Wednesday, February 14

9:00 a.m. - 11:45 a.m. 

Joint with Committees on Consumers and the Public Interest, Electricity, Energy Resources and the Environment, Gas, Telecom, and Water: General Session

Location: Ballroom Central
 

Remarks by U.S. Senator Lisa Murkowski, Alaska

 

Remarks by The Hon. Mignon Clyburn, Federal Communications Commission

 

The Great Debate: All of the Above? 

Sometimes adversarial, occasionally cooperative, and always dynamic, the relationship between the electric industry’s leading trade association and the nation’s foremost environmental advocates has again been tested in recent years.
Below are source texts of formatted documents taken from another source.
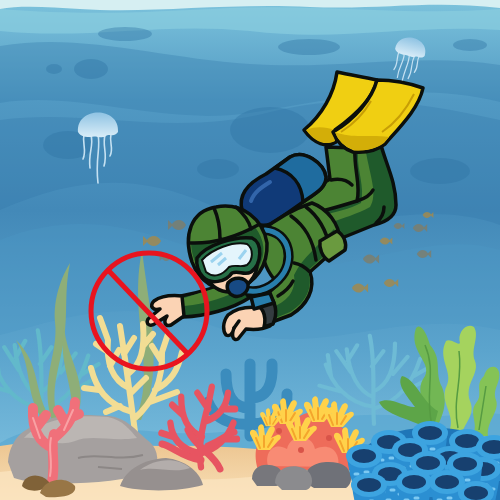
<!DOCTYPE html>
<html lang="en">
<head>
<meta charset="utf-8">
<title>Diver: do not touch the coral</title>
<style>
:root{--ink:#0b0f0c;--suit:#4c8434;--suit-dark:#1f5a2b;--fin:#f0cf12;--fin-shade:#d3ae08;--tank:#103a78;--tank-cap:#1f6c9f;--skin:#fbd3b4;--ban:#e8141f;--sand:#f4d3a3;--red:#e75461;--pink:#f0707a;--yellow:#f2dd94;--teal:#62b9cb;--tube:#2b8fd2;--tube-dark:#17406f;--rock:#a5a09f;--rock-light:#bbb6b3}
html,body{margin:0;overflow:hidden}
svg{display:block;width:500px;height:500px}
.branch{fill:none;stroke-linecap:round;stroke-linejoin:round}
.ink{stroke:var(--ink);stroke-width:3.5;stroke-linejoin:round;stroke-linecap:round}
.line{fill:none}
</style>
</head>
<body>
<svg viewBox="0 0 500 500" role="img" aria-label="A diver reaches for coral under a red prohibition sign">
<defs>
<linearGradient id="water" x1="0" y1="0" x2="0" y2="1">
<stop offset="0" stop-color="#7cc3dc"/><stop offset=".2" stop-color="#5199c3"/><stop offset=".42" stop-color="#4389b8"/><stop offset=".7" stop-color="#5ba4cd"/><stop offset="1" stop-color="#83c5e2"/>
</linearGradient>
<linearGradient id="jelly" x1="0" y1="0" x2="0" y2="1">
<stop offset="0" stop-color="#8fc3e3"/><stop offset="1" stop-color="#d9edf8"/>
</linearGradient>
<linearGradient id="sand" x1="0" y1="0" x2="0" y2="1">
<stop offset="0" stop-color="#ecc590"/><stop offset="1" stop-color="#f9dfb6"/>
</linearGradient>
<g id="jellyfish">
<path d="M-14 8C-16 18-11 24-15 33M-7 9C-4 20-10 27-8 42M0 9C3 22-3 32 0 57M7 9C4 21 10 27 6 40M13 8C11 17 16 22 12 30" fill="none" stroke="#c5e1f2" stroke-width="1.6" stroke-linecap="round"/>
<path d="M-20 6C-22-20 22-20 20 6C16 12 11 7 8 10C4 13-3 9-7 11C-12 11-17 11-20 6Z" fill="url(#jelly)"/>
</g>
<path id="fish" d="M-9-5L-5-1C-1-7 6-6 9 0C6 6-1 7-5 1L-9 5Z"/>
<g id="fan-coral" class="branch">
<path d="M0 0C-2-30 2-60-4-92M-1-28C-18-36-24-58-26-78M-1-18C-26-22-40-42-46-62M0-34C16-42 20-64 20-84M0-16C24-24 36-42 44-68M-22-54L-36-76M-32-34L-52-40M-2-60L9-76M18-52L32-70M29-34L50-46M-25-66L-16-82M-41-50L-44-72M38-50L54-60"/>
</g>
<g id="branch-coral" class="branch">
<path d="M0 0C-4-20 2-42 8-62L12-80M1-30C-14-36-22-48-22-70M-4-14C-22-18-32-28-34-44M5-46C20-50 28-60 30-74M0-14C16-18 28-26 36-44M-20-52L-32-62M-30-30L-44-34M24-28L40-28M24-58L38-58M8-58L-4-74"/>
</g>
<g id="tube">
<path d="M-17 0C-16 12-13 22-10 34H12C14 22 17 12 17 0Z" fill="var(--tube)"/>
<ellipse rx="18" ry="12" fill="#3da4e0"/><ellipse rx="12" ry="7" fill="var(--tube-dark)"/>
<path d="M-9 18h3M1 16h3M9 20h2M-3 26h3" stroke="#7cc9f2" stroke-width="3" stroke-linecap="round"/>
</g>
<g id="polyp">
<path d="M-6 16L-14 0C-15-5-9-6-7-1L-5 3L-6-6C-5-11 0-11 0-6L1 2L5-6C8-10 13-7 10-2L7 4L13 1C18 0 18 5 14 7L6 16Z" fill="#ffd24a"/>
<path d="M-4 14L-8 4M0 13V2M4 13L9 5" stroke="#f4a52c" stroke-width="2" stroke-linecap="round"/>
</g>
</defs>

<g id="sea">
<rect width="500" height="500" fill="url(#water)"/>
<path d="M0 0H500V8C430 0 380 10 310 7C220 3 150 14 80 9C50 7 20 5 0 9Z" fill="#d6eff2"/>
<path d="M0 9C90 16 150 12 230 8C320 4 410 16 500 9V30C410 24 340 42 250 31C160 22 90 40 0 31Z" fill="#8dcfe1" opacity=".65"/>
<path d="M0 46C80 32 160 58 250 64C340 70 420 52 500 65V102C410 80 330 100 250 113C160 126 80 90 0 103Z" fill="#377fad" opacity=".38"/>
<path d="M0 120C90 108 170 138 270 112C360 90 430 105 500 120V225C400 190 320 255 210 205C130 170 70 180 0 210Z" fill="#3478a9" opacity=".32"/>
<path d="M0 240C90 205 150 235 230 260C330 290 420 225 500 250V330C390 305 320 365 210 325C120 295 60 320 0 335Z" fill="#4c96c4" opacity=".4"/>
<g fill="#2f74a4" opacity=".4">
<ellipse cx="125" cy="34" rx="27" ry="7"/><ellipse cx="309" cy="47" rx="31" ry="8"/><ellipse cx="91" cy="69" rx="17" ry="10"/><ellipse cx="270" cy="130" rx="40" ry="23"/><ellipse cx="68" cy="145" rx="25" ry="14"/><ellipse cx="218" cy="169" rx="21" ry="10"/><ellipse cx="440" cy="171" rx="30" ry="13"/><ellipse cx="54" cy="69" rx="8" ry="5"/><ellipse cx="470" cy="45" rx="17" ry="6"/>
</g>
</g>

<g id="jellyfish-pair">
<use href="#jellyfish" transform="translate(98 126)"/>
<use href="#jellyfish" transform="translate(411 48) rotate(14) scale(.76)"/>
</g>

<g id="fish-shoal">
<g fill="#a18a4e" opacity=".85"><use href="#fish" transform="translate(152 241)"/><use href="#fish" transform="translate(360 288) scale(-.9 .9)"/><use href="#fish" transform="translate(391 283) scale(-.8 .8)"/><use href="#fish" transform="translate(386 241) scale(-.7 .7)"/><use href="#fish" transform="translate(428 215) scale(-.6 .6)"/></g>
<g fill="#7f7d6a" opacity=".8"><use href="#fish" transform="translate(177 225)"/><use href="#fish" transform="translate(371 259) scale(-.9 .9)"/><use href="#fish" transform="translate(420 228) scale(-.8 .8)"/><use href="#fish" transform="translate(424 254) scale(-.8 .8)"/><use href="#fish" transform="translate(399 226) scale(-.6 .6)"/><use href="#fish" transform="translate(165 258) scale(.6)"/></g>
</g>

<g id="far-reef">
<path d="M0 443C40 418 100 428 160 432C250 440 330 408 400 416C440 420 470 410 500 414V470H0Z" fill="#5aa9d2" opacity=".7"/>
<g stroke="#3b8cbd" stroke-width="11" fill="none" stroke-linecap="round"><path d="M250 436V364M250 408C232 408 226 394 226 374M250 398C268 398 273 384 272 364M250 424C278 424 288 408 287 394M250 424C222 426 212 412 208 402"/></g>
<use href="#fan-coral" transform="translate(42 427) scale(1.05)" stroke="var(--teal)" stroke-width="4"/>
<use href="#fan-coral" transform="translate(374 424) scale(1.05 .96)" stroke="#6ebbd5" stroke-width="4"/>
</g>

<g id="sea-grass" fill="#8eae78">
<path d="M53 424C38 382 59 354 55 322C53 298 62 276 70 263C64 291 68 314 64 338C60 369 48 391 59 424Z"/>
<path d="M44 422C23 392 34 370 16 340C42 366 32 390 52 422Z"/>
<path d="M70 424C78 388 57 369 64 325C66 361 91 380 76 424Z"/>
<path d="M135 420C158 370 128 320 142 250C149 310 165 370 141 420Z"/>
</g>

<g id="sand-floor">
<path d="M0 446C60 436 110 447 170 446C240 444 300 457 360 449C410 442 460 447 500 443V500H0Z" fill="url(#sand)"/>
<path d="M0 472C90 462 160 487 250 477C330 468 380 486 500 478V500H0Z" fill="#fbe5c1" opacity=".75"/>
</g>

<g id="yellow-coral" class="branch" stroke="var(--yellow)" stroke-width="6">
<path d="M136 440C132 408 128 380 124 352L120 326M129 388C112 380 106 362 108 340L100 318M132 412C106 404 96 388 91 368M128 374C141 364 145 350 143 324M135 418C153 402 163 382 162 352L168 334M155 390C171 382 178 370 182 352M124 354L134 338M108 352L96 344M99 390L84 388M162 362L152 346M110 366L119 350M143 346L153 334M150 402L177 392M120 406L106 412M130 394L146 378"/>
</g>

<g id="rocks">
<path d="M8 462C10 440 22 430 38 424C56 412 90 415 110 416C126 418 136 430 146 439C157 446 160 459 155 472C110 485 40 487 14 478Z" fill="var(--rock)"/>
<path d="M24 438C40 420 72 414 108 417C123 420 130 430 137 438C112 442 92 434 75 441C56 448 40 436 24 438Z" fill="var(--rock-light)"/>
<path d="M78 458C98 452 116 462 143 455M98 467L122 469" stroke="#8c8786" stroke-width="2" fill="none"/>
<path d="M120 486C126 468 146 459 166 458C184 460 199 470 203 485C180 492 140 492 120 486Z" fill="#96908f"/>
<path d="M140 470C154 459 176 456 190 468C174 474 156 466 140 470Z" fill="#b3adab"/>
</g>

<g id="red-corals">
<use href="#branch-coral" transform="translate(201 467) scale(.9 1)" stroke="var(--red)" stroke-width="7"/>
<path class="branch" d="M220 469C214 454 196 448 188 430M201 460C184 458 172 446 162 444M208 446C222 440 228 434 234 432" stroke="var(--red)" stroke-width="7"/>
<path class="branch" d="M52 482C56 462 50 448 54 434M53 448C38 442 32 428 33 408M54 438C64 430 74 420 75 402M36 428L46 415M66 424L58 410M70 418L79 414" stroke="var(--pink)" stroke-width="10"/>
<path class="branch" d="M50 476C53 460 48 450 51 438M40 438L33 418M64 430L73 410" stroke="#f9a1a4" stroke-width="2"/>
<path d="M22 486C24 474 40 472 49 482C50 491 28 494 22 486Z" fill="#806238"/>
<path d="M40 493C44 479 65 475 75 486C77 495 64 498 46 497Z" fill="#987646"/>
</g>

<g id="orange-coral">
<path d="M258 470C252 450 258 434 271 434C266 416 286 411 295 421C304 408 328 410 331 424C346 424 350 438 346 444C360 445 362 460 354 470Z" fill="#ee6c5a"/>
<path d="M268 466C264 450 276 442 287 449C291 433 312 434 315 449C330 442 341 452 338 467Z" fill="#f88b74"/>
<g fill="#d95449"><circle cx="279" cy="431" r="3"/><circle cx="306" cy="425" r="3"/><circle cx="329" cy="438" r="3"/><circle cx="301" cy="450" r="3"/></g>
<use href="#polyp" x="286" y="408"/><use href="#polyp" x="318" y="406"/><use href="#polyp" x="337" y="411"/><use href="#polyp" x="264" y="434"/><use href="#polyp" x="300" y="425"/><use href="#polyp" x="348" y="437"/><use href="#polyp" transform="translate(270 415) scale(.7)"/>
<path d="M252 479C252 465 266 462 277 467C286 472 284 485 276 486H257Z" fill="#77777c"/>
<path d="M304 482C304 464 322 460 338 463C352 466 355 482 346 488H314Z" fill="#6f7178"/>
<path d="M275 483C275 468 291 463 303 468C315 473 314 488 306 490H282Z" fill="#8b8b8e"/>
</g>

<g id="kelp">
<path d="M420 430C434 408 411 395 425 376C432 362 408 351 416 328C421 322 427 334 430 345C443 360 434 372 442 387C449 405 441 418 436 430Z" fill="#72b754"/>
<path d="M449 432C457 414 438 403 447 385C453 372 437 358 446 341C451 338 458 346 460 343C457 333 466 322 474 327C480 337 470 349 475 361C480 374 464 384 470 401C476 415 464 423 462 434Z" fill="#a5d35e"/>
<path d="M472 436C480 424 468 414 476 403C484 394 474 385 484 376C487 365 497 364 499 372C501 383 492 389 496 400C500 411 486 422 488 436Z" fill="#85c356"/>
<path d="M432 434C423 420 386 418 379 402C391 396 406 408 415 407C407 396 396 384 402 376C416 379 422 402 438 411Z" fill="#5da548"/>
<path d="M425 345C437 373 424 390 432 426M459 351C463 381 452 399 458 428M486 386L479 430" fill="none" stroke="#569b42" stroke-width="1.5"/>
</g>

<g id="tube-coral">
<path d="M350 475C352 445 390 428 426 428C460 426 490 436 500 450V500H364Z" fill="#1f76b8"/>
<use href="#tube" x="389" y="442"/><use href="#tube" x="430" y="433"/><use href="#tube" x="467" y="441"/><use href="#tube" x="494" y="447"/><use href="#tube" x="364" y="456"/><use href="#tube" x="410" y="450"/><use href="#tube" x="450" y="458"/><use href="#tube" x="428" y="463"/><use href="#tube" x="483" y="469"/><use href="#tube" x="390" y="474"/><use href="#tube" x="414" y="482"/><use href="#tube" x="465" y="464"/><use href="#tube" x="447" y="482"/><use href="#tube" x="369" y="485"/><use href="#tube" x="476" y="493"/>
</g>

<g id="diver">
<g id="back-leg">
<path class="ink" d="M326 147L330 179C316 187 303 196 293 207L318 226L358 206C364 190 358 168 354 148Z" fill="var(--suit)"/>
<path class="ink line" d="M331 180C341 178 348 181 352 185"/>
</g>
<g id="front-leg">
<path class="ink" d="M355 151L381 145C386 164 396 182 396 205C396 216 386 222 374 225L332 242L308 214C325 211 341 206 357 201C361 185 354 170 355 151Z" fill="var(--suit-dark)"/>
<path d="M358 154L366 152C370 176 378 194 370 207C358 214 342 218 328 224L318 216C336 212 350 209 361 203C365 187 357 170 358 154Z" fill="var(--suit)"/>
<path class="ink line" d="M357 201C367 198 371 194 373 190M376 223C382 218 384 212 384 207"/>
</g>
<g id="fins">
<path class="ink" d="M337 72C350 75 364 77 377 80C374 96 357 114 335 130L336 142C327 148 314 144 304 130C322 115 334 94 337 72Z" fill="var(--fin)"/>
<path d="M306 130C316 126 326 127 334 130L335 141C325 146 315 142 306 130Z" fill="var(--fin-shade)"/>
<path class="ink" d="M377 80C393 80 409 83 423 88C419 108 400 127 385 144C376 151 364 153 353 152C344 149 337 142 333 132C355 119 372 99 377 80Z" fill="var(--fin)"/>
<path d="M335 132C352 139 370 134 389 137L384 143C374 150 364 151 354 150C345 147 338 141 335 132Z" fill="var(--fin-shade)"/>
<path d="M371 101C363 115 352 125 341 132M414 94C406 110 394 124 382 132" fill="none" stroke="#c79e05" stroke-width="2"/>
</g>
<g id="air-tank">
<path class="ink" d="M242 210C238 194 250 182 266 174L290 157C304 149 324 163 326 177C326 188 316 193 306 200L276 221C264 230 247 224 242 210Z" fill="var(--tank)"/>
<path class="ink" d="M275 168L290 157C304 149 324 163 326 177C326 188 316 193 303 202C302 184 292 172 275 168Z" fill="var(--tank-cap)"/>
<path d="M251 201C254 192 262 187 270 182" fill="none" stroke="#3265aa" stroke-width="4" stroke-linecap="round"/>
</g>
<g id="torso">
<path class="ink" d="M260 232C276 219 293 209 312 203C328 209 339 224 340 240C333 254 318 264 310 272C316 289 307 305 291 315L272 322L263 298L278 284C270 275 260 262 260 232Z" fill="var(--suit)"/>
<path d="M338 240C331 252 317 261 308 271C314 288 305 303 290 312L273 319L269 309C288 301 296 292 294 275C303 257 318 246 334 229Z" fill="var(--suit-dark)"/>
<path class="ink line" d="M310 272C305 267 300 264 294 263M293 281C289 289 283 293 278 296M306 207C318 216 326 229 330 248M291 216C305 226 313 239 316 260"/>
<path class="ink" d="M320 241L337 231C344 235 347 243 345 250L329 261C322 257 319 248 320 241Z" fill="#6a9a3f"/>
</g>
<g id="far-arm">
<path class="ink" d="M238 278C221 286 201 292 181 296L183 317C206 316 232 309 249 298Z" fill="var(--suit-dark)"/>
<path d="M238 281L184 298L184 306C208 304 228 296 243 288Z" fill="var(--suit)"/>
<path class="ink" d="M182 296C172 295 161 296 154 301C149 306 153 311 160 309L148 319C145 325 151 327 156 323L167 316C163 322 165 327 171 325L184 316Z" fill="var(--skin)"/>
</g>
<g id="near-hand">
<path class="ink" d="M264 308C250 306 236 308 228 315C222 323 223 331 226 335C230 337 233 333 234 328C231 336 233 341 238 339L246 329C255 330 264 329 270 326Z" fill="var(--skin)"/>
<path class="ink line" d="M234 328L239 321"/>
<path class="ink" d="M253 296L267 292C276 302 278 313 273 324L264 327C267 315 262 305 253 304Z" fill="#343c40"/>
</g>
<g id="air-hose" fill="none" stroke-linecap="round">
<path d="M265 230C290 232 296 262 279 279C268 291 253 294 242 289" stroke="var(--ink)" stroke-width="10"/>
<path d="M265 230C290 232 296 262 279 279C268 291 253 294 242 289" stroke="#287eac" stroke-width="5"/>
</g>
<g id="head">
<path class="ink" d="M192 262C183 235 191 211 216 207C242 202 263 219 267 243C268 265 256 284 235 289C216 293 199 281 192 262Z" fill="var(--suit)"/>
<path d="M191 243C199 246 234 238 255 227C265 240 266 254 259 267C250 280 239 287 226 286C207 285 192 267 191 243Z" fill="var(--suit-dark)"/>
<path class="ink line" d="M190 243C213 244 238 236 258 225M214 208C218 217 220 228 220 239M236 207C244 214 249 221 251 229"/>
<path class="ink" d="M208 278C220 272 242 264 257 262C258 276 247 290 230 292C219 292 211 286 208 278Z" fill="var(--skin)"/>
<path class="ink" d="M197 258C206 245 234 236 252 238C263 243 262 264 251 272C244 276 239 270 232 273C226 282 210 285 203 277C198 272 196 264 197 258Z" fill="#267047"/>
<path d="M202 260C212 249 233 241 247 244C254 249 253 260 247 265C240 268 236 264 229 267C222 276 213 278 206 272Z" fill="#e4f5fc" stroke="var(--ink)" stroke-width="2"/>
<path d="M211 262L222 253M218 265L226 258M239 259L246 250" stroke="#9bd3ef" stroke-width="3"/>
<path class="ink" d="M228 283C234 276 245 277 248 284C249 292 241 298 234 296C228 294 226 288 228 283Z" fill="#174a84"/>
<path class="ink" d="M251 297L270 293L274 303L254 309Z" fill="#287eac"/>
</g>
</g>

<g id="no-touch-sign" fill="none" stroke="var(--ban)" stroke-width="5">
<circle cx="149" cy="311" r="58"/>
<line x1="108" y1="270" x2="188" y2="354"/>
</g>
</svg>
</body>
</html>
In their fourth appearance before NARUC’s general session, representatives of the Edison Electric Institute and the Natural Resources Defense Council return to a topic at the center of their first debate, in 2002: the appropriate role for utility regulators in guiding the selection of the resources we use to generate electricity.

Making a debut appearance for EEI is Phil Moeller, executive vice president for the association and a former FERC commission. For NRDC, an old hand makes a return to NARUC’s main stage: Ralph Cavanagh, the co-director of the organization’s energy program.

Taking the affirmative and negative sides, respectively, they will debate the following proposition:

Resolved: As a guiding principle for oversight of utilities’ planning and investment, NARUC’s membership should embrace an “all-of-the-above” energy strategy.

Moderator: Hon. Travis Kavulla, Montana

Panelists: Ralph Cavanagh, NRDC 

                  Phil Moeller, EEI

  Concluding Remarks by NARUC President, The Hon. Jack Betkoski